(The problem):
Give the lines below again exactly, starting with the line that holds "82C618 61 654" and going on through the line that holds "756C282 796 350".

===== Data section

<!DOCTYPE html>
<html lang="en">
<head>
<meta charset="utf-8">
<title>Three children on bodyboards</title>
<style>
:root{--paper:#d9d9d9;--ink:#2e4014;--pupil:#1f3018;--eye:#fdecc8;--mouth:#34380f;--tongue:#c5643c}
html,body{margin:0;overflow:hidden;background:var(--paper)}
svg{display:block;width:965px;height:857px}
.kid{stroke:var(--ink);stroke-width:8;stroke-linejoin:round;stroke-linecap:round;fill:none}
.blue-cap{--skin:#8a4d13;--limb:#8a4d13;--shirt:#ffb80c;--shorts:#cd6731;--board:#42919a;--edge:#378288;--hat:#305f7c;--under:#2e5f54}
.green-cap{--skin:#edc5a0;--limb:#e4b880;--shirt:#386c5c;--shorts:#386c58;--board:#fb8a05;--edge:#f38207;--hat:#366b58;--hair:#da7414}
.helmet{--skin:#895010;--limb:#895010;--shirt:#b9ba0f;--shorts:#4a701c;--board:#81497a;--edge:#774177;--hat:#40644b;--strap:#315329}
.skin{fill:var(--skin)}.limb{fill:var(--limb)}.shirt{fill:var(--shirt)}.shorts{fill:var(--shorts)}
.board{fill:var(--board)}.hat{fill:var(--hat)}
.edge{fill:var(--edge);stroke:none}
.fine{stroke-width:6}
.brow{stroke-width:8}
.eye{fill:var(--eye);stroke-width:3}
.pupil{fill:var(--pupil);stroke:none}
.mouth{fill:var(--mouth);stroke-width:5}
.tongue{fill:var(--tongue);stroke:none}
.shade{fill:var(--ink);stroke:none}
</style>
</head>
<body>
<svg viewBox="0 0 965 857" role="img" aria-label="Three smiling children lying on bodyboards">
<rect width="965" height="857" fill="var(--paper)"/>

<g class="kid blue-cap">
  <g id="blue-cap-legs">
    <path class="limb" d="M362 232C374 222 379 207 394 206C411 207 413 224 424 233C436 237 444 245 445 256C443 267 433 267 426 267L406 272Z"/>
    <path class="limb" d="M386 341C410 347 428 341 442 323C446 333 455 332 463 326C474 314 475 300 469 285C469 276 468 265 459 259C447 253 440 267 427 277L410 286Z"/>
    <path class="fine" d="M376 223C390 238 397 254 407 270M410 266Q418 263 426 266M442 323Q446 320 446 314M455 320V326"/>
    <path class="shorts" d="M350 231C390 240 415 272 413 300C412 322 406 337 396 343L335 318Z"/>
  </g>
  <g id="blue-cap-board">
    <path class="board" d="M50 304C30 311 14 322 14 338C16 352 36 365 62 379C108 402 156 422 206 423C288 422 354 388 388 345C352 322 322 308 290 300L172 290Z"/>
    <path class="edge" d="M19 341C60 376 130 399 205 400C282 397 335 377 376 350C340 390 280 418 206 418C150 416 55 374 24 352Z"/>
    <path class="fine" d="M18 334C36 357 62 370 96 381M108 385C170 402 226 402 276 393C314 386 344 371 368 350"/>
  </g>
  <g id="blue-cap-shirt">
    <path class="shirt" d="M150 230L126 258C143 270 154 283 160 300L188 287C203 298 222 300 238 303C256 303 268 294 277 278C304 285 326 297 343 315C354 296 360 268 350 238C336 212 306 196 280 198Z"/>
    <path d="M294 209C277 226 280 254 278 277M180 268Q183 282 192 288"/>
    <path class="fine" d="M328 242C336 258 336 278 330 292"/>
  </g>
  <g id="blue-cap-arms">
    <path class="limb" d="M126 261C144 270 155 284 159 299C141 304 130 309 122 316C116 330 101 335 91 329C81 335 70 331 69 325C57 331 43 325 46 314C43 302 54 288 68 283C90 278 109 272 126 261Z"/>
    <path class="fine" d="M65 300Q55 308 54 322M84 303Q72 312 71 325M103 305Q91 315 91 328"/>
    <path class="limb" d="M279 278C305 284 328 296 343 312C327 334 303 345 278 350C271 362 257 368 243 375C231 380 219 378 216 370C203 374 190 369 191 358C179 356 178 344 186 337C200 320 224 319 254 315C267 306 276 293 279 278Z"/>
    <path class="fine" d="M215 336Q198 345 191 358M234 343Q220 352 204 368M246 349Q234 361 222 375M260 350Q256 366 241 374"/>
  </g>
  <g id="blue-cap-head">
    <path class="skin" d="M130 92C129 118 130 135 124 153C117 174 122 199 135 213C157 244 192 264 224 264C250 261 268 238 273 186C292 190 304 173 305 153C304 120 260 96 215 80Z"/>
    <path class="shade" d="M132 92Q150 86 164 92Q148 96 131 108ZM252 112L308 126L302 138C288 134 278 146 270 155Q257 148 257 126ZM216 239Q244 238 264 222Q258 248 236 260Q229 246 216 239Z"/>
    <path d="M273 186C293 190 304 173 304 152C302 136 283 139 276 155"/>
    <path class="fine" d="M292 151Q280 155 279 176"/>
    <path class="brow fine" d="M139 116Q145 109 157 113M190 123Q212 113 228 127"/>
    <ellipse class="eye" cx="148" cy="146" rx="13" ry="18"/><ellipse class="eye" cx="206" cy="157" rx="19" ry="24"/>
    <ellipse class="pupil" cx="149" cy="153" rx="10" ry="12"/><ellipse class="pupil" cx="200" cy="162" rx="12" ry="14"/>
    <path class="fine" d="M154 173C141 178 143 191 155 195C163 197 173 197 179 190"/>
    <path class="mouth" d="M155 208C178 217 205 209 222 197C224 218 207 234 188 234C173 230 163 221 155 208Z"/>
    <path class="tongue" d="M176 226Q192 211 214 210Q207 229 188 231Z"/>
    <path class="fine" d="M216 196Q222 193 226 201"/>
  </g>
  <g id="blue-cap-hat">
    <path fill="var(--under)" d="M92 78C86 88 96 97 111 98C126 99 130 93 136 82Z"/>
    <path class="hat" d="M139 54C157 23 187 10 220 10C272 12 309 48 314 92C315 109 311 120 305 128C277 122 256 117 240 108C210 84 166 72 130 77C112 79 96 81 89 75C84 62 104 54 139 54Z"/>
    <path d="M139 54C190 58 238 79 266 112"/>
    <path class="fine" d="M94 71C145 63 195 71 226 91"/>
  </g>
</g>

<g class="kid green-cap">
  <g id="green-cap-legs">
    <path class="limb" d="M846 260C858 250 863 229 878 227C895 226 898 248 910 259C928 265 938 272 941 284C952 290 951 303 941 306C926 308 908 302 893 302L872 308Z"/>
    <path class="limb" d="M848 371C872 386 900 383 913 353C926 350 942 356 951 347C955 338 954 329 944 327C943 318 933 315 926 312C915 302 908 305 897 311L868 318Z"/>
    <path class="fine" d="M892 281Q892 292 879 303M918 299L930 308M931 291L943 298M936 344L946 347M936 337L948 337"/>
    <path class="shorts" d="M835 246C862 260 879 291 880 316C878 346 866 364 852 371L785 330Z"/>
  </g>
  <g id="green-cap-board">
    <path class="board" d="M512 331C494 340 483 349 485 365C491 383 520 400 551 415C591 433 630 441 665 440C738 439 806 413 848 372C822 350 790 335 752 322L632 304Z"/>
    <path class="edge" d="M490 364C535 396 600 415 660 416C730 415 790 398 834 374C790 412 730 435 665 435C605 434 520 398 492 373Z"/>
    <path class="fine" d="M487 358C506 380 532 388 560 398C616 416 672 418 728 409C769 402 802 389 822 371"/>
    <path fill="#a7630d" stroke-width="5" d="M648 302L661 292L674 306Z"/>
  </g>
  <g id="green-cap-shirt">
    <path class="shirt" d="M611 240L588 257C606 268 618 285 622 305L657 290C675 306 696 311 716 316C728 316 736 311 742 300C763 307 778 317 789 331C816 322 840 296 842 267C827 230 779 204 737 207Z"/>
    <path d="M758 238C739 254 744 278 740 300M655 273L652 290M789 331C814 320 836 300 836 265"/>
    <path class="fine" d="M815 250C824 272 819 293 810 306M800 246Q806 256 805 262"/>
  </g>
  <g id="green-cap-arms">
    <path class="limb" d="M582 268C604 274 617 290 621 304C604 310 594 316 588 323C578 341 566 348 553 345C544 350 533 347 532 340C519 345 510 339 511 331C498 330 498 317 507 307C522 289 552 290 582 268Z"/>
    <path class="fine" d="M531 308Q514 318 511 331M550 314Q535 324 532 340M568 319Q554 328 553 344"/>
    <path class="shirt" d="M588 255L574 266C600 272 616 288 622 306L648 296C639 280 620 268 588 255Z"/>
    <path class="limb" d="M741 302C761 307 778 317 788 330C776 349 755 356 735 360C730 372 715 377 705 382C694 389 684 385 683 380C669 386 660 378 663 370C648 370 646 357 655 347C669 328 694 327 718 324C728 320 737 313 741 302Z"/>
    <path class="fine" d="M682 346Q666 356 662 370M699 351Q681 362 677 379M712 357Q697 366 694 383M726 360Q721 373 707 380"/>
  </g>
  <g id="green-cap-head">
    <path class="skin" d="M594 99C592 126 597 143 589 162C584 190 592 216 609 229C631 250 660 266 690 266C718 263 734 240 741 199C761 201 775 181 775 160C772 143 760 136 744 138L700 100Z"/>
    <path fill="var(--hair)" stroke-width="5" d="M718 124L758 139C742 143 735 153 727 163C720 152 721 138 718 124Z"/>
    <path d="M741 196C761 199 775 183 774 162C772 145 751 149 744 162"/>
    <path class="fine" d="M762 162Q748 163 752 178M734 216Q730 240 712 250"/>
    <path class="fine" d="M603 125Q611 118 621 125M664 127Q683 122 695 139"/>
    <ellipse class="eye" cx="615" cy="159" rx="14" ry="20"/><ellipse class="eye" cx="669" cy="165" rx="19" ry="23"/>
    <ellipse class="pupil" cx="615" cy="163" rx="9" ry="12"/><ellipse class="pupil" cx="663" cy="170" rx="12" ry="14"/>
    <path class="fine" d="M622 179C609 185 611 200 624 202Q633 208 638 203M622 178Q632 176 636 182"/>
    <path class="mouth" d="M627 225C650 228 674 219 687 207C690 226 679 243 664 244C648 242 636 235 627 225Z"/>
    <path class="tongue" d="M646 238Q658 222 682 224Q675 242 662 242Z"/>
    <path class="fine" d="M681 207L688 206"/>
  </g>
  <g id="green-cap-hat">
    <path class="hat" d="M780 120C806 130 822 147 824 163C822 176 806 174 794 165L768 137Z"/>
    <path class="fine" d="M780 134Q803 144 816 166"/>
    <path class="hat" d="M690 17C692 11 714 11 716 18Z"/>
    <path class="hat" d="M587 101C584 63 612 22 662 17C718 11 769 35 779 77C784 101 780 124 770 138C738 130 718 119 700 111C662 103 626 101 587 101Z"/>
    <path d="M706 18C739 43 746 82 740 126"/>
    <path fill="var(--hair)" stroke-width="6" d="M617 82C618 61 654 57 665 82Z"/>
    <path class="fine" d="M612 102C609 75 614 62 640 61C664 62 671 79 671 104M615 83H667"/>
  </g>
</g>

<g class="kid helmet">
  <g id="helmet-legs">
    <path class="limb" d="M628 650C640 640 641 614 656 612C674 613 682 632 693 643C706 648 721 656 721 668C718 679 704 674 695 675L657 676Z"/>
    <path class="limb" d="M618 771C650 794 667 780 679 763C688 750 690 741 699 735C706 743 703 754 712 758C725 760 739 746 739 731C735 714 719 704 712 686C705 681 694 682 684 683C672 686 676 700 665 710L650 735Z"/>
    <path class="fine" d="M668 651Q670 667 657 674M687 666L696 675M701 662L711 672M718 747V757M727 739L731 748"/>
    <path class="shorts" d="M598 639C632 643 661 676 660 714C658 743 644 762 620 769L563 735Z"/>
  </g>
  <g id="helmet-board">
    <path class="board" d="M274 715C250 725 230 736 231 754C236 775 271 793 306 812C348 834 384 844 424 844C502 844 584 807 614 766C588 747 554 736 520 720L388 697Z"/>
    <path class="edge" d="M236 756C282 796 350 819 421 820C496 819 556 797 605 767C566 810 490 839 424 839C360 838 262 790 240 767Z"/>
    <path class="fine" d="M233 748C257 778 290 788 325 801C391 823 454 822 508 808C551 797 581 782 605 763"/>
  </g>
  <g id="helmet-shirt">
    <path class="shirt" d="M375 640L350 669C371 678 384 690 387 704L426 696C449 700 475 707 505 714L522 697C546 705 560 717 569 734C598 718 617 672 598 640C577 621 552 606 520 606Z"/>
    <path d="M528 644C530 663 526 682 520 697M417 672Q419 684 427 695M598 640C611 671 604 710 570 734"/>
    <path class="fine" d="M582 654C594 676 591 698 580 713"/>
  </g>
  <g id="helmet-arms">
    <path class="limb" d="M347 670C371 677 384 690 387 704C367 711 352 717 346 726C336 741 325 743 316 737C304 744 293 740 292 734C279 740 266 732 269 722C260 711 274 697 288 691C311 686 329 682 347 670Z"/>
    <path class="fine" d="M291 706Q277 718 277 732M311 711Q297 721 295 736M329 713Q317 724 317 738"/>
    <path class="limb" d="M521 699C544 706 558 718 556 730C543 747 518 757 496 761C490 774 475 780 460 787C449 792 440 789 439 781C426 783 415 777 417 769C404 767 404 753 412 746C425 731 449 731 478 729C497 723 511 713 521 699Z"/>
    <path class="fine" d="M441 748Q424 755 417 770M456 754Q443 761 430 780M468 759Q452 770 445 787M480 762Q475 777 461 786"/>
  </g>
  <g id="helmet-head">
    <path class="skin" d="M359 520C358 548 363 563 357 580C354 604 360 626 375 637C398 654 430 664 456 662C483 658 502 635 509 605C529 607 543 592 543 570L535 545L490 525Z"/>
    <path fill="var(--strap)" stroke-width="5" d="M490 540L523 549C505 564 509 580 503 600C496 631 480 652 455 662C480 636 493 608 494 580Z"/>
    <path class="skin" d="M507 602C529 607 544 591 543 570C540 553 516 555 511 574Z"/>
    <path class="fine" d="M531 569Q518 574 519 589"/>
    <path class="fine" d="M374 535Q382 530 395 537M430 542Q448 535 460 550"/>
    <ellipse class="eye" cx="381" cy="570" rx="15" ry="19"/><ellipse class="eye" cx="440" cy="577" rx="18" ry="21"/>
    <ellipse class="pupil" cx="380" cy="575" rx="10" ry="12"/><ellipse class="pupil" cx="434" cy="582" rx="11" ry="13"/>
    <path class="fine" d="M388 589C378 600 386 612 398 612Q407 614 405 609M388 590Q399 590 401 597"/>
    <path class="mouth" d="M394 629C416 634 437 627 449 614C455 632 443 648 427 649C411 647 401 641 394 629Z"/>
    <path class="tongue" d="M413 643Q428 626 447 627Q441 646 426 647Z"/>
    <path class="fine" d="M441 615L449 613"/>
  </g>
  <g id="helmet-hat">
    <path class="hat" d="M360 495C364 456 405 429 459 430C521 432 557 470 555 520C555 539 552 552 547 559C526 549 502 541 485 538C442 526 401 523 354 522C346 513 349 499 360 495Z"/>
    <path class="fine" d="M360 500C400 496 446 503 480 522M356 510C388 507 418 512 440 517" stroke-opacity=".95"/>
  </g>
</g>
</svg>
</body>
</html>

==========

(Solution for this task):
    <path fill="var(--hair)" stroke-width="6" d="M617 82C618 61 654 57 665 82Z"/>
    <path class="fine" d="M612 102C609 75 614 62 640 61C664 62 671 79 671 104M615 83H667"/>
  </g>
</g>

<g class="kid helmet">
  <g id="helmet-legs">
    <path class="limb" d="M628 650C640 640 641 614 656 612C674 613 682 632 693 643C706 648 721 656 721 668C718 679 704 674 695 675L657 676Z"/>
    <path class="limb" d="M618 771C650 794 667 780 679 763C688 750 690 741 699 735C706 743 703 754 712 758C725 760 739 746 739 731C735 714 719 704 712 686C705 681 694 682 684 683C672 686 676 700 665 710L650 735Z"/>
    <path class="fine" d="M668 651Q670 667 657 674M687 666L696 675M701 662L711 672M718 747V757M727 739L731 748"/>
    <path class="shorts" d="M598 639C632 643 661 676 660 714C658 743 644 762 620 769L563 735Z"/>
  </g>
  <g id="helmet-board">
    <path class="board" d="M274 715C250 725 230 736 231 754C236 775 271 793 306 812C348 834 384 844 424 844C502 844 584 807 614 766C588 747 554 736 520 720L388 697Z"/>
    <path class="edge" d="M236 756C282 796 350 819 421 820C496 819 556 797 605 767C566 810 490 839 424 839C360 838 262 790 240 767Z"/>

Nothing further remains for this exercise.